Sun | Aug 14, 2022

Seville seeks good technical race in Eugene

Published:Friday | July 1, 2022 | 12:13 AMHubert Lawrence/Gleaner Writer
Oblique Seville
Oblique Seville

Last year, Oblique Seville fulfilled a dream of representing his country at the Tokyo Olympics. When he dons the black-green-and-gold on July 15 at the World Athletics Championships in Eugene, Oregon, his target will be a technically good race. The...

Last year, Oblique Seville fulfilled a dream of representing his country at the Tokyo Olympics. When he dons the black-green-and-gold on July 15 at the World Athletics Championships in Eugene, Oregon, his target will be a technically good race. The Glen Mills-coached sprinter feels sure that that will enable him to do his best.

Seville reached the 100 metres semi-finals in Tokyo, and he drew confidence from the achievement.

“For Tokyo, it was one of my dreams which I wanted to represent my country, so when I actually made the team and went to Tokyo, made the semi-finals, I realised that there is more I can gain from it because during my season, things were up and down for me. I was saying to myself, if I get everything next year, which is now, I think I can do greater things than I did in Tokyo,” he said on Wednesday.

Last year, his personal best was 10.04 seconds, and in 2022, Seville has breezed to times of 10.00 and 9.86 seconds on May 21 and 9.88 for the runner-up spot at last week’s JAAA National Senior and Junior Championships. He obviously is better than he was a year ago.

“In terms of times, yes,” he agreed. “I’m confident enough, so I’m just going to go and just do my best and give it a good shot.”

His times at the Nationals – 9.98, 9.92 and 9.88 seconds – have eased his mind.

“Well, I was a bit worried about if I can go back to 9.8, but when I see that I run back 9.88, I realised that I can do it,” he confided.

He lost the Nationals to experienced Yohan Blake, but Seville reckons a better technical effort will bear better results.

“In the execution of the 9.88, my start wasn’t good. My landings were on my heels. If I ran the 9.88 like how I ran the 9.86, it would be a better result and it would be faster than the 9.86, so I would have got a personal best,” he said in reviewing the race.

One key will be staying relaxed at the end of his races in Eugene.

“It’s a huge difference because even the last part of the race, I wasn’t composed. I was tense,” he pinpointed.

The St Thomas native first emerged in sports day races and eventually ran for his parish. He stands five feet six and about 150 pounds now, but in those days, “I was so small and tiny, it was like a disadvantage,” he recalled.
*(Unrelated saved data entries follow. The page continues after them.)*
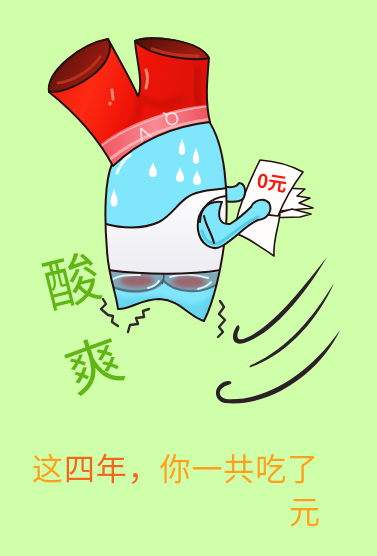
<!DOCTYPE html>
<html lang="zh-CN">
<head>
<meta charset="utf-8">
<title>酸爽</title>
<style>
:root {
  --mint: #d0ffa9;
  --ink: #24100f;
  --skin: #7fe6fb;
  --skin-shade: #42bfe3;
  --red: #f51a0b;
  --green: #62b516;
  --orange: #ffa01c;
  --vermilion: #f4661b;
  --paper: #fffdfb;
}
* { margin: 0; padding: 0; }
html, body { width: 377px; height: 556px; overflow: hidden; background: var(--mint); }
svg { display: block; }
text { font-family: "Noto Sans CJK SC", "Noto Sans CJK JP", sans-serif; }
.outline { fill: none; stroke: var(--ink); stroke-width: 2; stroke-linecap: round; stroke-linejoin: round; }
.skin { fill: var(--skin); }
.paper { fill: var(--paper); stroke: var(--ink); stroke-width: 1.6; stroke-linejoin: round; }
.sound { font-size: 56px; font-weight: 500; fill: var(--green); text-anchor: middle; }
.caption { font-size: 31px; font-weight: 400; fill: var(--orange); }
.caption .stress { fill: var(--vermilion); font-weight: 500; }
.price { font-size: 19px; font-weight: 700; fill: var(--red); }
.label { font-family: Lato, sans-serif; font-size: 18px; fill: #ffe3e6; }
.shake { fill: none; stroke: #30282c; stroke-width: 2.4; stroke-linecap: round; stroke-linejoin: round; }
.swoosh { fill: #2b2027; }
</style>
</head>
<body>
<svg width="377" height="556" viewBox="0 0 377 556">
  <defs>
    <linearGradient id="shorts-red" x1="0" y1="0" x2="1" y2="0.3">
      <stop offset="0" stop-color="#e3150b"/>
      <stop offset="0.35" stop-color="#ff2a12"/>
      <stop offset="0.6" stop-color="#ee1408"/>
      <stop offset="1" stop-color="#dc1109"/>
    </linearGradient>
    <linearGradient id="leg-inside" x1="0" y1="0" x2="1" y2="0.6">
      <stop offset="0" stop-color="#4a0e08"/>
      <stop offset="1" stop-color="#a81e12"/>
    </linearGradient>
    <linearGradient id="band-pink" x1="0" y1="0" x2="1" y2="0">
      <stop offset="0" stop-color="#f0545c"/>
      <stop offset="0.5" stop-color="#f88a92"/>
      <stop offset="1" stop-color="#ee5058"/>
    </linearGradient>
    <linearGradient id="shirt-white" x1="0" y1="0" x2="0" y2="1">
      <stop offset="0" stop-color="#ffffff"/>
      <stop offset="1" stop-color="#ececf2"/>
    </linearGradient>
    <filter id="soft" x="-30%" y="-60%" width="160%" height="220%"><feGaussianBlur stdDeviation="2"/></filter>
    <path id="body-shape" d="M112 164C105 180 104 215 107 250C108 275 116 292 118 309C130 310 140 299 160 299C180 300 188 316 204 321C213 303 222 270 226 228C228 195 226 145 208 120C180 122 135 138 112 164Z"/>
    <path id="shorts-shape" d="M49 92C47 74 78 46 108 39C114 50 130 78 138 96C144 84 136 58 135 41C150 34 196 40 209 58C207 80 205 102 210 122C175 126 140 140 113 166C98 138 74 112 49 92Z"/>
    <path id="drop" d="M0 -7C1 -3 4 0 4 4A4 4 0 0 1 -4 4C-4 0 -1 -3 0 -7Z" fill="#fff"/>
    <clipPath id="body-clip"><use href="#body-shape"/></clipPath>
    <clipPath id="shorts-clip"><use href="#shorts-shape"/></clipPath>
  </defs>

  <rect width="377" height="556" fill="#d0ffa9"/>

  <g id="bill">
    <path class="paper" d="M268 212L313 208L299 203L310 198L297 196L305 189L283 188Z"/>
    <path class="paper" d="M262 218L300 217L311 214L292 209Z"/>
    <path class="paper" d="M234 233C246 236 259 246 274 256C273 240 278 230 280 214L250 200Z"/>
    <path class="paper" d="M260 160C274 161 290 165 303 172C294 184 286 196 278 216C264 214 248 212 236 222C240 204 250 180 260 160Z"/>
    <text class="price" transform="translate(256 187) rotate(9)">0元</text>
  </g>

  <g id="figure">
    <path class="outline skin" d="M222 186C230 188 236 188 239 183C245 183 247 192 243 199C237 204 228 201 222 201Z"/>
    <use href="#body-shape" class="skin"/>
    <g clip-path="url(#body-clip)">
      <path d="M226 130C222 170 232 230 204 322L232 320V130Z" fill="var(--skin-shade)" opacity="0.45" filter="url(#soft)"/>
      <path d="M104 292C130 306 140 292 160 297C180 300 195 312 210 296V326H104Z" fill="var(--skin-shade)" opacity="0.4" filter="url(#soft)"/>
      <g id="briefs">
        <path d="M104 268H226L216 284C204 294 176 294 164 283C152 296 124 296 110 286Z" fill="#7fa9b8"/>
        <ellipse cx="137" cy="281" rx="17" ry="6" fill="#a4545c" opacity="0.8" filter="url(#soft)"/>
        <ellipse cx="189" cy="282" rx="17" ry="6" fill="#a4545c" opacity="0.8" filter="url(#soft)"/>
        <path d="M109 285C126 294 154 294 163 280C174 293 202 295 217 284" fill="none" stroke="#4c7385" stroke-width="2"/>
        <path d="M112 280C120 274 132 275 140 275M170 277C182 273 198 275 208 278M148 288Q156 286 159 281M198 289Q207 287 211 282" fill="none" stroke="#dcf5fa" stroke-width="2" stroke-linecap="round"/>
        <path d="M163 272Q165 278 162 284" fill="none" stroke="#3e5a68" stroke-width="1.6"/>
      </g>
      <path d="M103 224C120 228 142 230 159 222C175 214 180 196 200 192C210 189 218 190 230 188V271C190 275 145 274 103 270Z" fill="url(#shirt-white)"/>
      <path class="outline" d="M106 224C120 228 142 230 159 222C175 214 180 196 200 192C210 189 218 190 227 188M108 270C145 275 190 275 221 270"/>
    </g>
    <use href="#body-shape" class="outline"/>

    <g id="sweat">
      <use href="#drop" x="153" y="169"/>
      <use href="#drop" x="180" y="174"/>
      <use href="#drop" x="197" y="177"/>
      <use href="#drop" transform="translate(182 146) scale(0.8 1.1)"/>
      <use href="#drop" transform="translate(196 155) scale(0.8 1.1)"/>
      <use href="#drop" transform="translate(114 197) scale(0.9 1.2)"/>
      <path d="M117 173Q121 162 130 155" fill="none" stroke="#e9fcff" stroke-width="3" stroke-linecap="round"/>
    </g>

    <g id="arm">
      <path class="outline skin" d="M222 202C207 200 196 212 198 230C200 244 212 252 222 246C236 238 246 225 258 220C268 219 273 210 269 203C264 197 254 200 251 207C244 214 238 219 230 224C220 225 216 217 222 202Z"/>
      <path d="M202 231C205 244 216 247 224 240C236 231 246 222 258 217" fill="none" stroke="#42bfe3" stroke-width="3" stroke-linecap="round" opacity="0.7"/>
      <path class="outline" d="M226 196C210 198 200 208 200 222M204 216C206 226 212 234 214 243"/>
    </g>
  </g>

  <g id="shorts">
    <use href="#shorts-shape" fill="url(#shorts-red)"/>
    <g clip-path="url(#shorts-clip)">
      <path d="M138 96C142 112 132 128 122 138M138 96C152 108 170 106 184 98" fill="none" stroke="#b50c06" stroke-width="6" opacity="0.45" filter="url(#soft)"/>
      <path d="M196 66C196 84 194 98 200 108" fill="none" stroke="#a90b06" stroke-width="7" opacity="0.5" filter="url(#soft)"/>
      <path d="M98 146C122 126 166 108 212 104V126C170 126 138 142 112 170Z" fill="url(#band-pink)"/>
      <path d="M100 147C124 128 166 111 210 106" fill="none" stroke="#f9b2b6" stroke-width="1.5"/>
      <path d="M109 160C136 138 170 124 212 119" fill="none" stroke="#ffd0d4" stroke-width="3" opacity="0.6"/>
    </g>
    <text class="label" transform="translate(176 110) rotate(157)">Q</text>
    <text class="label" transform="translate(146 125) rotate(153)">V</text>
    <path class="outline" d="M49 92C47 74 78 46 108 39C116 54 130 78 138 96C144 84 136 58 135 41C150 34 196 40 209 58C207 80 205 102 210 122C175 126 140 140 113 166C98 138 74 112 49 92Z"/>
    <path class="outline" style="fill:url(#leg-inside)" d="M49 92C46 72 80 44 108 39C114 50 106 66 90 77C76 87 60 93 49 92Z"/>
    <path class="outline" style="fill:url(#leg-inside)" d="M135 41C150 34 200 40 209 58C196 61 152 58 135 41Z"/>
    <path d="M58 83C70 82 90 72 100 57M152 49C166 54 186 56 198 56" fill="none" stroke="#d23a24" stroke-width="3" stroke-linecap="round" opacity="0.7"/>
    <path d="M112 90L113 99M110 103V104M146 88Q149 78 146 70" fill="none" stroke="#ff8a74" stroke-width="3" stroke-linecap="round"/>
  </g>

  <g id="shaking">
    <path class="shake" d="M103 299L106 304L101 309L108 315L113 316L112 322L118 326"/>
    <path class="shake" d="M149 309L143 311L144 317L136 318L138 324L130 325L128 332"/>
    <path class="shake" d="M220 301L224 307L219 314L225 320L219 327L223 332L218 337"/>
  </g>

  <g id="swing">
    <path class="swoosh" d="M327 257C308 290 274 334 244 343C233 346 230 338 236 327C239 323 241 327 238 332C236 339 239 341 246 338C274 326 304 286 327 257Z"/>
    <path class="swoosh" d="M334 283C319 318 288 354 251 367C249 368 249 366 251 365C286 350 313 318 334 283Z"/>
    <path class="swoosh" d="M340 330C322 370 272 408 225 403C212 401 213 383 228 381C233 381 232 384 228 385C218 388 217 397 226 399C270 402 314 368 340 330Z"/>
  </g>

  <g id="sound-words">
    <text class="sound" transform="translate(77 301) rotate(-14)">酸</text>
    <text class="sound" transform="translate(101 384) rotate(-20)">爽</text>
  </g>

  <g id="caption">
    <text class="caption" x="32" y="480" textLength="286">这<tspan class="stress">四年，</tspan>你一共吃了</text>
    <text class="caption" x="289" y="523">元</text>
  </g>
</svg>
</body>
</html>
At Holmwood Technical, he reached the 2017 ISSA/GraceKennedy Boys and Girls’ Athletics Championships 2017 Class Two 100m final won by Sachin Dennis of St Elizabeth Technical. In Class One, he missed the 100m record of 10.12 seconds by his current Racers teammate, Zharnel Hughes, by 0.01.

In two weeks’ time, he will race the best in the world in Eugene.